Records for processing START

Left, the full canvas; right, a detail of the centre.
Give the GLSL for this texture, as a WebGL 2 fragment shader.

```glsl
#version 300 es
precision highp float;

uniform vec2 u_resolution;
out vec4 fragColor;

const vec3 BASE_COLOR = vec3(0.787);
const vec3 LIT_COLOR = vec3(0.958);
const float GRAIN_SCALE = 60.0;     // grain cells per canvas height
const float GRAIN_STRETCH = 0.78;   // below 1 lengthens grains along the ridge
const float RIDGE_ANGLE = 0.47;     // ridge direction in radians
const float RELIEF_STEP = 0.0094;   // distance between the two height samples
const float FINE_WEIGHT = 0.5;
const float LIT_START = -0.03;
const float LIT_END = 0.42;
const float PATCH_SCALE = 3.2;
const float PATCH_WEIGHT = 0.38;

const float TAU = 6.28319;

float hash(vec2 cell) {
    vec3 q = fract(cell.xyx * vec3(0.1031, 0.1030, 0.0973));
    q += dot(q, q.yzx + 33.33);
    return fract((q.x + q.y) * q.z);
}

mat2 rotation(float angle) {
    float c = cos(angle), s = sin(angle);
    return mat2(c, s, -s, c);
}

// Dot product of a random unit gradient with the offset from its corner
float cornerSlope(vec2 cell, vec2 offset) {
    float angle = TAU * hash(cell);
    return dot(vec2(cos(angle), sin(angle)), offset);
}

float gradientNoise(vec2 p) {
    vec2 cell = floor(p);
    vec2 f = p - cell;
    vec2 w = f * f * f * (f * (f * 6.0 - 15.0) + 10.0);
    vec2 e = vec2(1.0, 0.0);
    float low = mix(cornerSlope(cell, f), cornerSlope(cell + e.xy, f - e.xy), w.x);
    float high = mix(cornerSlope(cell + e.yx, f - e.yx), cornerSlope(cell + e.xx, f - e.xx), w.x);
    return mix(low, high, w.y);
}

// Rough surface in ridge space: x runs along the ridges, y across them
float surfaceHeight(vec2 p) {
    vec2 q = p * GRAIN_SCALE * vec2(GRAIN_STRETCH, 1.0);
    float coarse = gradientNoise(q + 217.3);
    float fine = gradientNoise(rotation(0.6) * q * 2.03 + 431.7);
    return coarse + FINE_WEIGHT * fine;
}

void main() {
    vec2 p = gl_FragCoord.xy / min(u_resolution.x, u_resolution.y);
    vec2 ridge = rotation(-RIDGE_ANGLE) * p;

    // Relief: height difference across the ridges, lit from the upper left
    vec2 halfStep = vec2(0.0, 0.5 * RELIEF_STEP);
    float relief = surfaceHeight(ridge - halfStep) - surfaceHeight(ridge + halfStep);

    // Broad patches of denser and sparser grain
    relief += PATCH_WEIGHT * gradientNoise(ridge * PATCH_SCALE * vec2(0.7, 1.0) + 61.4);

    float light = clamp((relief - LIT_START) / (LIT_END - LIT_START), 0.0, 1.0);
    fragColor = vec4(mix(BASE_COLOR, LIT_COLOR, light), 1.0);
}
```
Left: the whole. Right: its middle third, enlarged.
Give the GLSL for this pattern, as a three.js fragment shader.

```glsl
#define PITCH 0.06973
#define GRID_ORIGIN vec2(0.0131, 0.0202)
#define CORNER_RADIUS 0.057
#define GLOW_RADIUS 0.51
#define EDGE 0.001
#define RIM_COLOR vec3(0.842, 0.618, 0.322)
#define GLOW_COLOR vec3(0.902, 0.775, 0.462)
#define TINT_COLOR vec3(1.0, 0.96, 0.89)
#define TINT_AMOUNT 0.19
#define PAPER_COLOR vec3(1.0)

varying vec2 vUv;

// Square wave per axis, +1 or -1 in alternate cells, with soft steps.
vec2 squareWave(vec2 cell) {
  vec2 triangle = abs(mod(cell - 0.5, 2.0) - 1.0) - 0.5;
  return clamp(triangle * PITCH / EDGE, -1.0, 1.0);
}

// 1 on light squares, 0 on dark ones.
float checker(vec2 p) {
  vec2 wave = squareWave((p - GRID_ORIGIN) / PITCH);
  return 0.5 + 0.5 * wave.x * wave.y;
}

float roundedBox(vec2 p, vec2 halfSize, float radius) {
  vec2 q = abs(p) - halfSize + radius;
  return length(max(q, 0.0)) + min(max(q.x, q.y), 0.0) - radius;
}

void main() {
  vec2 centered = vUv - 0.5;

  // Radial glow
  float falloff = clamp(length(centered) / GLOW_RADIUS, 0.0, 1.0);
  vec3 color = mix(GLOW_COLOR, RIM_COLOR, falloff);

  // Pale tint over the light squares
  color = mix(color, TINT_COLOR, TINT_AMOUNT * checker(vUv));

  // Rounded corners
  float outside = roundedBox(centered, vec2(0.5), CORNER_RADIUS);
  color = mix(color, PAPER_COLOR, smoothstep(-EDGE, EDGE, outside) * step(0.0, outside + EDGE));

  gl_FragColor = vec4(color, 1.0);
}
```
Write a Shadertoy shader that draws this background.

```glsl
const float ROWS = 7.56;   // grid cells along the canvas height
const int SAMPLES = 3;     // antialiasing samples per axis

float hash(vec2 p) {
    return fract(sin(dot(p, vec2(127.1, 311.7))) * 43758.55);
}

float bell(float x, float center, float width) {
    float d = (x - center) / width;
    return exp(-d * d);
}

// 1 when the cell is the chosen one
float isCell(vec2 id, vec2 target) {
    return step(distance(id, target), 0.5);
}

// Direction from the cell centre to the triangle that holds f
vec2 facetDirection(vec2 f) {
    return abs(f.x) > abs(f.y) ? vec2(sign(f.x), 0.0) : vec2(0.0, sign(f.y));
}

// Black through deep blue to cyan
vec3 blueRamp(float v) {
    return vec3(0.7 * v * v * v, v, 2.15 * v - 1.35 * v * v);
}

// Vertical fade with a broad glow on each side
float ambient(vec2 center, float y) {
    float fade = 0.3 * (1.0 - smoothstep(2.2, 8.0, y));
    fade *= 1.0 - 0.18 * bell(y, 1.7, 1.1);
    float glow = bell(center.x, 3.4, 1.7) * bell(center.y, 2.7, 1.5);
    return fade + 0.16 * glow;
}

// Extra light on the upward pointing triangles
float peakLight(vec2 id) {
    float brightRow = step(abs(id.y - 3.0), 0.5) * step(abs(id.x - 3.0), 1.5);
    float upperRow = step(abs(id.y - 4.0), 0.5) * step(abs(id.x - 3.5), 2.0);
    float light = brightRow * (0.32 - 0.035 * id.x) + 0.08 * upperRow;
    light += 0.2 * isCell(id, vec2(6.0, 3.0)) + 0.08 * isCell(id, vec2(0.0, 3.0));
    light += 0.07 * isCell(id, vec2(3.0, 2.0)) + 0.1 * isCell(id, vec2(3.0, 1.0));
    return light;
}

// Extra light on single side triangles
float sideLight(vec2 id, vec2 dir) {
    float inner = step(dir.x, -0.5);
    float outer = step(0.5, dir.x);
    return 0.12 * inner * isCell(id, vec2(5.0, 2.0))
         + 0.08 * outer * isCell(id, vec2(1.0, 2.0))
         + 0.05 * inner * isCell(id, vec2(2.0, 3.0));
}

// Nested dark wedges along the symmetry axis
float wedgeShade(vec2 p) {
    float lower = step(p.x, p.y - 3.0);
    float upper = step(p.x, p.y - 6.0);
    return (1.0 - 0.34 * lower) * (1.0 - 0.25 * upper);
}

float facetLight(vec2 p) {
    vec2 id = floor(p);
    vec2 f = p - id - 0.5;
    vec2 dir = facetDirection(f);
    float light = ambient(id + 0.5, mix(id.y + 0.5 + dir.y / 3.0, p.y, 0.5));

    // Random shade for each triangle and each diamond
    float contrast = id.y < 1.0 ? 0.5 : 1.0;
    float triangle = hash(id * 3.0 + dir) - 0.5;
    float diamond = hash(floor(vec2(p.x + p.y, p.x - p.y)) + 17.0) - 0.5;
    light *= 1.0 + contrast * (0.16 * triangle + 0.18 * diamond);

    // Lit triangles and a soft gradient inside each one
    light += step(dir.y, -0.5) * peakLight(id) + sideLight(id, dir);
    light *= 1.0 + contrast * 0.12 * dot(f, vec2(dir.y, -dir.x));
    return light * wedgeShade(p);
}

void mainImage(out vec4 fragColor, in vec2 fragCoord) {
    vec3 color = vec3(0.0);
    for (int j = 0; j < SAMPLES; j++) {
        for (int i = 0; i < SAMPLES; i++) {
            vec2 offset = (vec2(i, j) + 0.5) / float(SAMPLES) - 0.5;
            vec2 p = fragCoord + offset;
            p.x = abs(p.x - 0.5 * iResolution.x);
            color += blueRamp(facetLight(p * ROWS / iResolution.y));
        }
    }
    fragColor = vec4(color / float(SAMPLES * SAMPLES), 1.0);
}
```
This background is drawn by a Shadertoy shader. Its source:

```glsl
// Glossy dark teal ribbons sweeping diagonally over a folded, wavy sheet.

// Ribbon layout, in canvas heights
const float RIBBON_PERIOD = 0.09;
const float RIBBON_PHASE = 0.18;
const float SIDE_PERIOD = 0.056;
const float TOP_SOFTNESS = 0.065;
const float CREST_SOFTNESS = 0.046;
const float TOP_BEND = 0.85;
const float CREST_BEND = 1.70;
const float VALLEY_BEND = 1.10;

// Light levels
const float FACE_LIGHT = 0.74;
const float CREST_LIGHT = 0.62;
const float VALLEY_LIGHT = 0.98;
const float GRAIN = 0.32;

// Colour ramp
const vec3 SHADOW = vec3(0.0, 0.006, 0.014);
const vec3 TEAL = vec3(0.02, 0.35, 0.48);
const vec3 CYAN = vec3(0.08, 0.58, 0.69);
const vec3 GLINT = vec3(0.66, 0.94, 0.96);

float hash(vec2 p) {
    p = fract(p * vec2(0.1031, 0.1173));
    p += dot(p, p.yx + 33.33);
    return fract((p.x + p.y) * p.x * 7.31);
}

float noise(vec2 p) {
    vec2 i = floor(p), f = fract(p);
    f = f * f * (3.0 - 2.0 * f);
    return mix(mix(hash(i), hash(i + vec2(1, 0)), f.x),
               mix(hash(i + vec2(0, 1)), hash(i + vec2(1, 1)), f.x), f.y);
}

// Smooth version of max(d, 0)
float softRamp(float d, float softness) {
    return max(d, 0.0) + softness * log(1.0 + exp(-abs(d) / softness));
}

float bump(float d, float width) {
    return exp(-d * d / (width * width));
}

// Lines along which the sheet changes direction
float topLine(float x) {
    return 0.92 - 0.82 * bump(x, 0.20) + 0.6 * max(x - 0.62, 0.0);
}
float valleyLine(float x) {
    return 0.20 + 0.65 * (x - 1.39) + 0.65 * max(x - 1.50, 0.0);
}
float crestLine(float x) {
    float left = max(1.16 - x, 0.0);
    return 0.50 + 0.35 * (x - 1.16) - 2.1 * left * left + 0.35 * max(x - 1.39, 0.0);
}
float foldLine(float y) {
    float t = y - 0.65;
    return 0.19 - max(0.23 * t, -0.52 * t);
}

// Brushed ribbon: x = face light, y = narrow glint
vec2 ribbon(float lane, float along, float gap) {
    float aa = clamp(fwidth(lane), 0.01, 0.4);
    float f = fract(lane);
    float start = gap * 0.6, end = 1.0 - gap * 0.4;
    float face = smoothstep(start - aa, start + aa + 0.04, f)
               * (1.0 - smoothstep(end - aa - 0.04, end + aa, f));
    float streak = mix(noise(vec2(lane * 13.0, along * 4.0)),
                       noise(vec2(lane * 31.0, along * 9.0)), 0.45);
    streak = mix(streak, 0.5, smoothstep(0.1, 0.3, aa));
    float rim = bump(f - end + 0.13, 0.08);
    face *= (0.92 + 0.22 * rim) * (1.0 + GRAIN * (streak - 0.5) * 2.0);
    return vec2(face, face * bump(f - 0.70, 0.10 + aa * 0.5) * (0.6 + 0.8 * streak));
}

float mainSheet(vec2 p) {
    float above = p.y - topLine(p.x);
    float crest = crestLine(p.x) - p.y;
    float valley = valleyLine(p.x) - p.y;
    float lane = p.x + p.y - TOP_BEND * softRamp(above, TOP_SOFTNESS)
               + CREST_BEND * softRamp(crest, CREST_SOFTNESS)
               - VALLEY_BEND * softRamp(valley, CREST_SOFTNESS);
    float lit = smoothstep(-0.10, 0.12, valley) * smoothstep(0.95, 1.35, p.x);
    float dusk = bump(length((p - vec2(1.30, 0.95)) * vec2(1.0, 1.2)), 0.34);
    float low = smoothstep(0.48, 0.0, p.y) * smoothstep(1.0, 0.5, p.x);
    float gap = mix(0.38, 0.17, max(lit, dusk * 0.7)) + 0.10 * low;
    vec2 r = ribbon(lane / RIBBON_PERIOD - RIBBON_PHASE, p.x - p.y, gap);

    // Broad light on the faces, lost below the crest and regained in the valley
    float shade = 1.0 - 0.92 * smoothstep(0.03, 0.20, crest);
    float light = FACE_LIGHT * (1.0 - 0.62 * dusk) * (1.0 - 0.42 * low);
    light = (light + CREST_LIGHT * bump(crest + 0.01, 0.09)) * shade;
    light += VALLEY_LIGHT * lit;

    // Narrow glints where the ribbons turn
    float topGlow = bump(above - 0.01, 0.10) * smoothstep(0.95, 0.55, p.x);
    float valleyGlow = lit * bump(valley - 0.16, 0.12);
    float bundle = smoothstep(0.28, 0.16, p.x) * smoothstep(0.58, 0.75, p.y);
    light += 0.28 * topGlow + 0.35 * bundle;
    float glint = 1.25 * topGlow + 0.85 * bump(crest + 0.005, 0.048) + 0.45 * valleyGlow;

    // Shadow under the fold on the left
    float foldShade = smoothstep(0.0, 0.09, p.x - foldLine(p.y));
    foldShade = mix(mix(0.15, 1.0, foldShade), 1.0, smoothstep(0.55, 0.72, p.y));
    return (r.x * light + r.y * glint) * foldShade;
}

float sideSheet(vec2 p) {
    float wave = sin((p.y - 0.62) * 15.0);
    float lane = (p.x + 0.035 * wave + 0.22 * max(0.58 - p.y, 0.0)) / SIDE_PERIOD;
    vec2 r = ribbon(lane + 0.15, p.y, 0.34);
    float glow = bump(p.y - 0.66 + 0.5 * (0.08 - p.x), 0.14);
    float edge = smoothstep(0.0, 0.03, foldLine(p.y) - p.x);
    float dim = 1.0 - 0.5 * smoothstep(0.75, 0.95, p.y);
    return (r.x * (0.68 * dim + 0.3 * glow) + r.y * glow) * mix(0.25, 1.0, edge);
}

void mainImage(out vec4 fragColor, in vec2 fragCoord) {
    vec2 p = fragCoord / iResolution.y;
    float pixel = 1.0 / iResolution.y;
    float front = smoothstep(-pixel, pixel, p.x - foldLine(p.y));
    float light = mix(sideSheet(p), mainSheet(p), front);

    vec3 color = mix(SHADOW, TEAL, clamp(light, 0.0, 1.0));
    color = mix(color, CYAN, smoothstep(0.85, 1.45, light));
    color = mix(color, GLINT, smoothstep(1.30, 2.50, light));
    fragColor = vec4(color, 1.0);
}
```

Records for processing END

Work request: Look over the entries above. Copy every line that contains the word "define".

Exercise solution:
#define PITCH 0.06973
#define GRID_ORIGIN vec2(0.0131, 0.0202)
#define CORNER_RADIUS 0.057
#define GLOW_RADIUS 0.51
#define EDGE 0.001
#define RIM_COLOR vec3(0.842, 0.618, 0.322)
#define GLOW_COLOR vec3(0.902, 0.775, 0.462)
#define TINT_COLOR vec3(1.0, 0.96, 0.89)
#define TINT_AMOUNT 0.19
#define PAPER_COLOR vec3(1.0)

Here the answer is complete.